- Goal of the exercise: Below are some records; state how many of their lines contain the word "background", and add nothing.

- Supplied data:
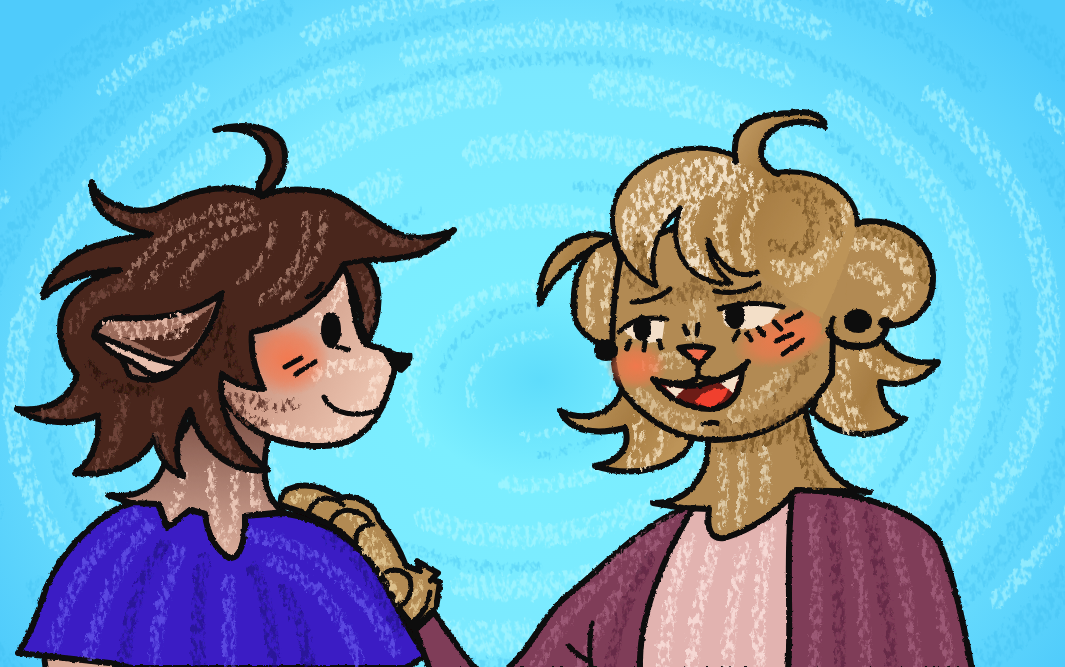
<!DOCTYPE html>
<html lang="en">
<head>
<meta charset="utf-8">
<title>Two friends</title>
<style>
:root{--ink:#0d0a0b;--sky:#63dcff;--sky-light:#a6f8ff;--sky-deep:#48c4f3;--brown:#4a281f;--brown-light:#a5796a;--skin:#d9a996;--skin-light:#efcbb8;--skin-dark:#7d4d40;--tan:#b28a52;--tan-light:#e6cfa8;--tan-dark:#85602f;--blush:#f4774d;--shirt:#3a1fc4;--shirt-light:#5b48e0;--shirt-dark:#280d92;--jacket:#7f3c58;--jacket-light:#a5657c;--jacket-dark:#5c2440;--pink:#e2b3b0;--pink-light:#f3d0cc}
html,body{margin:0;width:1065px;height:667px;overflow:hidden;background:var(--sky)}
svg{display:block}
.o{stroke:var(--ink);stroke-width:6;stroke-linejoin:round;stroke-linecap:round}
.l{fill:none;stroke:var(--ink);stroke-width:5;stroke-linejoin:round;stroke-linecap:round}
.s{fill:none;stroke-linecap:round}
.ink{fill:var(--ink)}
.brown{fill:var(--brown)}
.skin{fill:url(#skin)}
.tan{fill:var(--tan)}
.hair{fill:url(#blond)}
.jacket{fill:var(--jacket)}
.white{fill:#f3dfc8}
</style>
</head>
<body>
<svg width="1065" height="667" viewBox="0 0 1065 667" role="img" aria-label="Two cartoon animal friends, one resting a hand on the other's shoulder">
<defs>
<radialGradient id="sky" gradientUnits="userSpaceOnUse" cx="540" cy="380" r="640" gradientTransform="matrix(1 0 0 .8 0 76)">
<stop offset="0" stop-color="#5edcfb"/><stop offset=".2" stop-color="#7beeff"/><stop offset=".6" stop-color="#7be8ff"/><stop offset="1" stop-color="#4fcbfb"/>
</radialGradient>
<linearGradient id="skin" x1="0" y1="0" x2="1" y2=".5"><stop offset="0" stop-color="#7d4d40"/><stop offset=".45" stop-color="#cf9c88"/><stop offset="1" stop-color="#ecc4b0"/></linearGradient>
<linearGradient id="neck" x1="0" y1="0" x2="0" y2="1"><stop offset="0" stop-color="#6e4238"/><stop offset="1" stop-color="#dcae9c"/></linearGradient>
<linearGradient id="blond" x1="0" y1="0" x2="1" y2=".4"><stop offset="0" stop-color="#c6a06a"/><stop offset=".6" stop-color="#a67c42"/><stop offset="1" stop-color="#bd9459"/></linearGradient>
<radialGradient id="blush"><stop offset="0" stop-color="#f4774d" stop-opacity=".95"/><stop offset=".6" stop-color="#f4774d" stop-opacity=".6"/><stop offset="1" stop-color="#f4774d" stop-opacity="0"/></radialGradient>
<filter id="chalk" x="-10%" y="-10%" width="120%" height="120%">
<feTurbulence type="fractalNoise" baseFrequency=".22 .12" numOctaves="3" seed="4" result="n"/>
<feColorMatrix in="n" values="0 0 0 0 0 0 0 0 0 0 0 0 0 0 0 6 0 0 0 -2.6" result="m"/>
<feDisplacementMap in="SourceGraphic" in2="n" scale="12" xChannelSelector="R" yChannelSelector="G" result="d"/>
<feComposite in="d" in2="m" operator="in"/>
</filter>
<filter id="rough" x="-5%" y="-5%" width="110%" height="110%">
<feTurbulence type="fractalNoise" baseFrequency=".25" numOctaves="2" seed="9"/>
<feDisplacementMap in="SourceGraphic" scale="3" xChannelSelector="R" yChannelSelector="G"/>
</filter>
<path id="left-hair" d="M262 196C285 186 325 188 345 200C375 220 395 238 418 238Q437 237 454 230C440 246 425 254 405 257Q385 261 364 260C383 280 383 315 366 345C361 315 357 290 343 266C325 302 290 326 252 332C250 350 255 372 264 389Q240 388 222 374C216 415 240 450 268 470C232 474 200 450 190 410C178 428 172 455 183 476Q160 468 155 436C142 465 110 477 75 473Q101 455 98 415C75 426 40 425 17 409C48 412 70 400 77 374C68 365 60 352 60 328C60 298 85 277 120 270C88 270 60 282 43 297Q45 280 65 262C88 243 120 240 150 234C110 228 90 206 92 182Q98 200 120 206C133 212 150 213 165 205C195 188 235 182 262 196Z"/>
<path id="shirt" d="M132 503C100 512 62 550 46 588C37 616 29 638 18 653L110 663L132 668H405L426 656C410 635 395 602 377 572C358 542 325 519 282 513L245 516C246 540 240 560 229 558C214 548 207 532 205 514L190 510L167 528L158 504Z"/>
<path id="jacket" d="M690 506C640 524 595 575 562 600C540 622 530 650 506 670H972C965 630 955 580 940 544C930 520 870 491 800 490Z"/>
<path id="top" d="M693 508C668 550 638 610 640 670H788C792 620 785 560 792 495Z"/>
<path id="blond-top" d="M742 160C700 134 640 152 618 194C604 225 618 268 656 286C648 255 655 230 680 208C665 250 690 286 731 283Q708 265 708 240C718 266 738 281 757 272L790 300L822 318C835 290 850 255 857 225C858 195 820 165 774 173Z"/>
<path id="blond-face" d="M622 250C612 300 606 370 624 393C650 425 680 440 715 440C765 440 812 412 832 374L835 250L740 200Z"/>
<path id="right-ear" d="M846 225C890 212 932 235 933 275C934 308 912 328 887 325C886 351 846 352 832 338C818 320 815 250 846 225Z"/>
<clipPath id="left-hair-clip"><use href="#left-hair"/></clipPath>
<clipPath id="shirt-clip"><use href="#shirt"/></clipPath>
<clipPath id="jacket-clip"><use href="#jacket"/></clipPath>
<clipPath id="top-clip"><use href="#top"/></clipPath>
<clipPath id="blond-clip"><use href="#blond-top"/></clipPath>
<clipPath id="face-clip"><use href="#blond-face"/></clipPath>
<clipPath id="ear-clip"><use href="#right-ear"/></clipPath>
</defs>

<g id="background">
<rect width="1065" height="667" fill="url(#sky)"/>
<g class="s" filter="url(#chalk)" stroke="#b4faff" stroke-opacity=".55" transform="rotate(-8 540 380)">
<ellipse cx="540" cy="385" rx="70" ry="50" stroke-width="8" stroke-dasharray="120 60"/>
<ellipse cx="540" cy="385" rx="130" ry="100" stroke-width="14" stroke-dasharray="230 90"/>
<ellipse cx="535" cy="375" rx="205" ry="160" stroke-width="22" stroke-dasharray="420 110"/>
<ellipse cx="535" cy="365" rx="290" ry="220" stroke-width="26" stroke-dasharray="500 90"/>
<ellipse cx="535" cy="360" rx="370" ry="275" stroke-width="32" stroke-dasharray="700 120"/>
<ellipse cx="535" cy="360" rx="450" ry="325" stroke-width="24" stroke-dasharray="380 60"/>
<ellipse cx="535" cy="360" rx="520" ry="375" stroke-width="22" stroke-dasharray="520 130"/>
<ellipse cx="535" cy="360" rx="600" ry="430" stroke-width="16" stroke-dasharray="360 150"/>
</g>
<g class="s" filter="url(#chalk)" stroke="#3dbdf0" stroke-opacity=".4" transform="rotate(-8 540 380)">
<ellipse cx="540" cy="380" rx="100" ry="75" stroke-width="7" stroke-dasharray="150 130"/>
<ellipse cx="535" cy="375" rx="250" ry="190" stroke-width="9" stroke-dasharray="210 160"/>
<ellipse cx="535" cy="360" rx="410" ry="300" stroke-width="12" stroke-dasharray="310 200"/>
<ellipse cx="535" cy="360" rx="485" ry="350" stroke-width="14" stroke-dasharray="400 130"/>
<ellipse cx="535" cy="360" rx="565" ry="405" stroke-width="24" stroke-dasharray="640 90"/>
<ellipse cx="535" cy="360" rx="650" ry="460" stroke-width="30"/>
</g>
</g>

<g id="blond-friend" filter="url(#rough)">
<g id="jacket-and-top">
<use href="#jacket" class="jacket o"/>
<g clip-path="url(#jacket-clip)"><g class="s" filter="url(#chalk)" stroke-width="12">
<path stroke="#a5657c" stroke-opacity=".75" d="M535 670C570 610 620 550 675 515M580 670C600 620 630 570 665 530M815 510Q820 590 815 670M850 510Q865 590 868 670M890 515Q910 590 918 670M925 540Q945 610 950 670"/>
<path stroke="#5c2440" stroke-opacity=".7" d="M610 670Q620 610 650 560M832 505Q842 600 840 670M870 510Q888 600 893 670"/>
</g></g>
<use href="#top" class="o" fill="#e2b3b0"/>
<g clip-path="url(#top-clip)"><path class="s" filter="url(#chalk)" stroke="#f6d8d4" stroke-width="13" d="M690 540Q668 600 664 670M715 550Q695 610 692 670M745 550Q730 610 728 670M770 530Q758 600 760 670"/></g>
<path class="l" stroke-width="7" d="M592 623Q588 645 591 667M569 646Q580 658 590 661"/>
</g>
<path id="blond-neck" class="tan o" d="M708 436C710 475 690 503 653 503L683 508L709 509C706 530 712 540 724 538C752 530 778 512 796 490L870 492C840 490 812 460 805 405Z"/>
<path class="s" filter="url(#chalk)" stroke="#dcc8a4" stroke-width="10" d="M722 450Q728 490 722 525M742 450Q748 485 740 520M765 450Q770 480 764 500"/>
<path class="s" filter="url(#chalk)" stroke="#85602f" stroke-width="14" d="M722 447Q770 445 800 425Q802 460 820 484"/>
<g id="lower-locks" class="hair o">
<path d="M622 390C610 420 580 420 560 411C570 430 592 436 625 428C632 450 615 463 595 466C630 478 680 470 692 440Z"/>
<path d="M876 328C885 350 905 366 938 362C925 380 905 388 880 382C880 402 890 417 905 419C880 440 838 440 812 412L832 340Z"/>
</g>
<path class="s" filter="url(#chalk)" stroke="#e6cfa8" stroke-width="11" d="M638 422Q645 450 630 464M665 435Q660 455 645 465M845 365Q845 405 865 428M865 355Q885 375 910 374M828 395Q838 425 850 428"/>
<g id="ears">
<path class="tan o" d="M614 238C580 244 568 290 576 322Q590 345 612 346L630 290Z"/>
<path class="s" filter="url(#chalk)" stroke="#e6cfa8" stroke-width="9" d="M600 258Q584 290 592 325M613 262Q604 290 608 320"/>
<path class="hair o" d="M608 236C570 226 536 260 540 304C550 280 575 256 608 240Z"/>
</g>
<use href="#blond-face" class="tan o"/>
<g clip-path="url(#face-clip)" filter="url(#chalk)" class="s" stroke-width="14">
<path stroke="#85602f" stroke-opacity=".8" d="M630 275Q650 300 690 295M690 285Q740 310 790 285M815 400Q780 425 720 430M770 400L812 360"/>
<path stroke="#e6cfa8" stroke-opacity=".7" d="M640 395Q670 420 700 425M700 305L694 335M650 365L680 360M735 415Q770 395 785 375"/>
</g>
<ellipse cx="636" cy="366" rx="31" ry="24" fill="url(#blush)"/>
<ellipse cx="785" cy="337" rx="54" ry="28" fill="url(#blush)" transform="rotate(-18 785 337)"/>
<use href="#right-ear" class="tan o"/>
<g clip-path="url(#ear-clip)" class="s" filter="url(#chalk)">
<path stroke="#e6cfa8" stroke-width="14" d="M850 245Q890 235 910 270Q915 300 890 312M850 270Q875 265 885 290"/>
<path stroke="#8d6733" stroke-width="10" d="M832 260Q825 300 835 330M858 232Q920 230 925 280"/>
</g>
<path d="M826 240Q812 280 822 335L846 300L850 228Z" fill="#b28a52"/>
<path class="l" d="M833 318Q825 338 846 344Q880 350 885 330"/>
<g id="blond-fringe">
<use href="#blond-top" class="hair"/>
<g clip-path="url(#blond-clip)" class="s" filter="url(#chalk)">
<path stroke="#f0dfc4" stroke-width="22" d="M735 168C675 165 630 195 628 240M745 180C690 180 650 210 645 265M690 205Q672 240 702 270"/>
<path stroke="#e6cfa8" stroke-width="13" d="M735 190Q712 220 728 262M765 185Q740 220 750 262M778 265Q815 285 835 235M790 280Q830 270 846 210"/>
<path stroke="#85602f" stroke-width="13" d="M770 185Q810 185 815 230Q805 260 775 245M795 185Q840 195 838 235M640 240Q640 265 650 280"/>
</g>
<path class="l" stroke-width="6" d="M742 160C700 134 640 152 618 194C604 225 618 268 656 286C648 255 655 230 680 208C665 250 690 286 731 283Q708 265 708 240C718 266 738 281 757 272M774 173C820 165 860 195 857 225"/>
<path class="hair o" d="M736 162C730 130 745 115 790 113C810 109 825 117 825 127C797 115 768 125 762 146C758 160 768 170 778 174"/>
</g>
<g id="blond-features">
<path class="white" d="M623 330Q640 313 665 320L662 341Q640 347 623 330ZM722 306Q755 300 782 307L768 324Q742 334 724 325Z"/>
<ellipse class="ink" cx="642" cy="328" rx="9" ry="13"/>
<ellipse class="ink" cx="735" cy="316" rx="10" ry="13"/>
<path class="l" d="M619 332Q636 314 667 319M719 309Q750 299 784 307M632 302Q655 302 670 289M715 291Q740 296 759 284M684 326L687 334M698 324L697 334"/>
<path class="l" d="M630 341L627 349M645 342L644 350M659 341L661 348M738 332L734 340M747 333L751 340M758 328L764 335M774 322L781 329M787 321L801 314M776 341L792 334M783 354L803 340"/>
<path class="o" stroke-width="4" fill="#ef6c4c" d="M679 348Q697 344 713 349L699 365Z"/>
<path class="o" fill="#6d1a18" d="M653 379C665 398 690 409 710 409C732 408 741 392 742 370L748 362Q735 380 713 381L700 385Q680 388 653 379Z"/>
<path fill="#f0402e" d="M694 402Q708 386 728 389Q724 405 708 407Z"/>
<path class="white" d="M664 386L684 389L676 397ZM720 383L739 375L733 393Z"/>
<path class="l" d="M698 366V376Q690 388 653 379M698 376Q718 387 748 362M703 424Q710 421 717 423M816 398Q828 386 831 374"/>
<ellipse class="ink" cx="858" cy="321" rx="14" ry="12"/>
<ellipse class="ink" cx="606" cy="350" rx="12" ry="11"/>
<ellipse class="ink" cx="885" cy="323" rx="7" ry="6"/>
</g>
</g>

<g id="brown-friend" filter="url(#rough)">
<path id="brown-neck" class="o" fill="url(#neck)" d="M165 462C158 485 140 500 108 495L134 504L160 506L167 528L190 510L205 514C207 535 215 550 229 558C241 560 246 540 245 516L284 512C266 500 260 478 268 438L210 390Z"/>
<path class="s" filter="url(#chalk)" stroke="#e8c4b4" stroke-width="9" d="M185 478Q180 500 172 515M212 465Q210 505 226 545M235 470Q236 500 234 535M252 472L258 505"/>
<path class="o" fill="#d9a996" d="M44 655L130 665V672H46Z"/>
<use href="#shirt" class="o" fill="#3a1fc4"/>
<g clip-path="url(#shirt-clip)" class="s" filter="url(#chalk)" stroke-width="13">
<path stroke="#6654ea" stroke-opacity=".75" d="M55 645Q75 560 135 515M90 655Q105 580 150 525M250 535Q340 545 395 650M270 560Q330 580 360 660M180 550Q160 600 155 660M230 580V665"/>
<path stroke="#220a88" stroke-opacity=".7" d="M125 660Q130 590 165 545M205 560Q195 610 200 665M285 590Q305 620 310 665M255 570Q272 610 275 665M330 535Q370 560 400 630"/>
</g>
<path id="brown-face" class="skin o" d="M343 262C355 285 350 325 366 344Q378 347 396 355L394 373C386 400 380 420 358 436C335 452 290 447 262 434Q235 420 218 388L225 330Z"/>
<path class="s" filter="url(#chalk)" stroke="#f6d9c8" stroke-width="12" d="M275 425Q310 440 345 430M315 375Q350 360 380 365M345 420Q370 405 380 380M320 320Q335 305 342 285"/>
<path class="s" filter="url(#chalk)" stroke="#6b4034" stroke-width="11" d="M232 395Q240 420 265 425M240 395Q265 410 295 405"/>
<ellipse cx="288" cy="359" rx="42" ry="37" fill="url(#blush)"/>
<use href="#left-hair" class="brown o"/>
<g clip-path="url(#left-hair-clip)" class="s" filter="url(#chalk)">
<path stroke="#a5796a" stroke-opacity=".85" stroke-width="8" d="M130 275Q180 210 250 203M150 285Q190 225 255 212M185 285Q205 240 258 225M240 280Q270 265 275 225M262 300Q310 270 308 215M285 300Q325 260 325 215"/>
<path stroke="#7c5144" stroke-opacity=".7" stroke-width="10" d="M75 330Q85 290 130 285M85 395Q70 415 45 414M125 400Q120 450 100 465M160 400Q155 425 165 455M205 395Q215 435 240 460M110 210Q140 225 170 220M350 215Q390 245 420 244M365 275Q375 300 369 325"/>
<path stroke="#2f1610" stroke-width="10" d="M225 310Q215 345 200 360M232 330Q225 350 240 375M90 365Q110 395 150 390"/>
</g>
<path class="l" d="M222 374Q240 389 264 389M268 470Q250 455 228 425M366 260Q355 262 343 264M307 297Q318 293 322 284"/>
<path class="brown o" d="M215 130C245 122 285 125 285 156C285 175 274 188 262 196Q256 188 261 178C276 160 268 140 246 131Q230 127 215 130Z"/>
<g id="brown-ear">
<path class="o" fill="#9c6c5c" d="M222 293C190 318 150 319 120 318Q98 318 94 336L122 359L130 376Q162 388 181 364C203 345 215 320 222 293Z"/>
<path fill="#4a281f" d="M214 305C203 342 185 360 162 356Q135 340 112 334Q160 350 214 305Z"/>
<path class="s" filter="url(#chalk)" stroke="#e0b4a2" stroke-width="10" d="M108 326Q145 332 195 316M125 335Q160 342 185 330"/>
<path class="o" stroke-width="4" fill="#e9c0ae" d="M97 335Q125 348 155 359Q175 365 181 364Q170 377 152 375L128 360Q105 352 97 335Z"/>
</g>
<g id="brown-features">
<ellipse class="ink" cx="331" cy="330" rx="10" ry="18"/>
<path class="ink" d="M382 351L412 353Q415 362 402 373L393 371Z"/>
<path class="l" d="M324 397C332 415 358 418 378 410M285 367L301 358M296 374L315 362M338 347L348 350"/>
</g>
</g>

<g id="resting-hand" filter="url(#rough)">
<path class="jacket o" d="M415 630L434 612Q452 640 476 670H430Z"/>
<path class="tan o" d="M281 505C278 490 295 482 318 487Q333 492 341 498C358 494 375 505 379 520C392 535 400 550 406 566L420 571L417 561L438 573L431 580L440 582L436 608L414 628L398 607L386 583C372 560 350 538 330 525L308 514Z"/>
<path class="s" filter="url(#chalk)" stroke="#dcc08c" stroke-width="9" d="M295 498L320 500M345 512Q375 530 390 565M362 540Q385 570 400 600M420 585L415 612"/>
<path class="l" d="M308 514Q312 500 326 498Q340 500 343 505M330 525Q332 512 348 510Q366 513 369 522M356 542Q355 526 373 524M386 572Q402 566 410 579Q414 596 401 606M409 625Q428 612 430 592"/>
</g>
</svg>
</body>
</html>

- Reply to the exercise: 2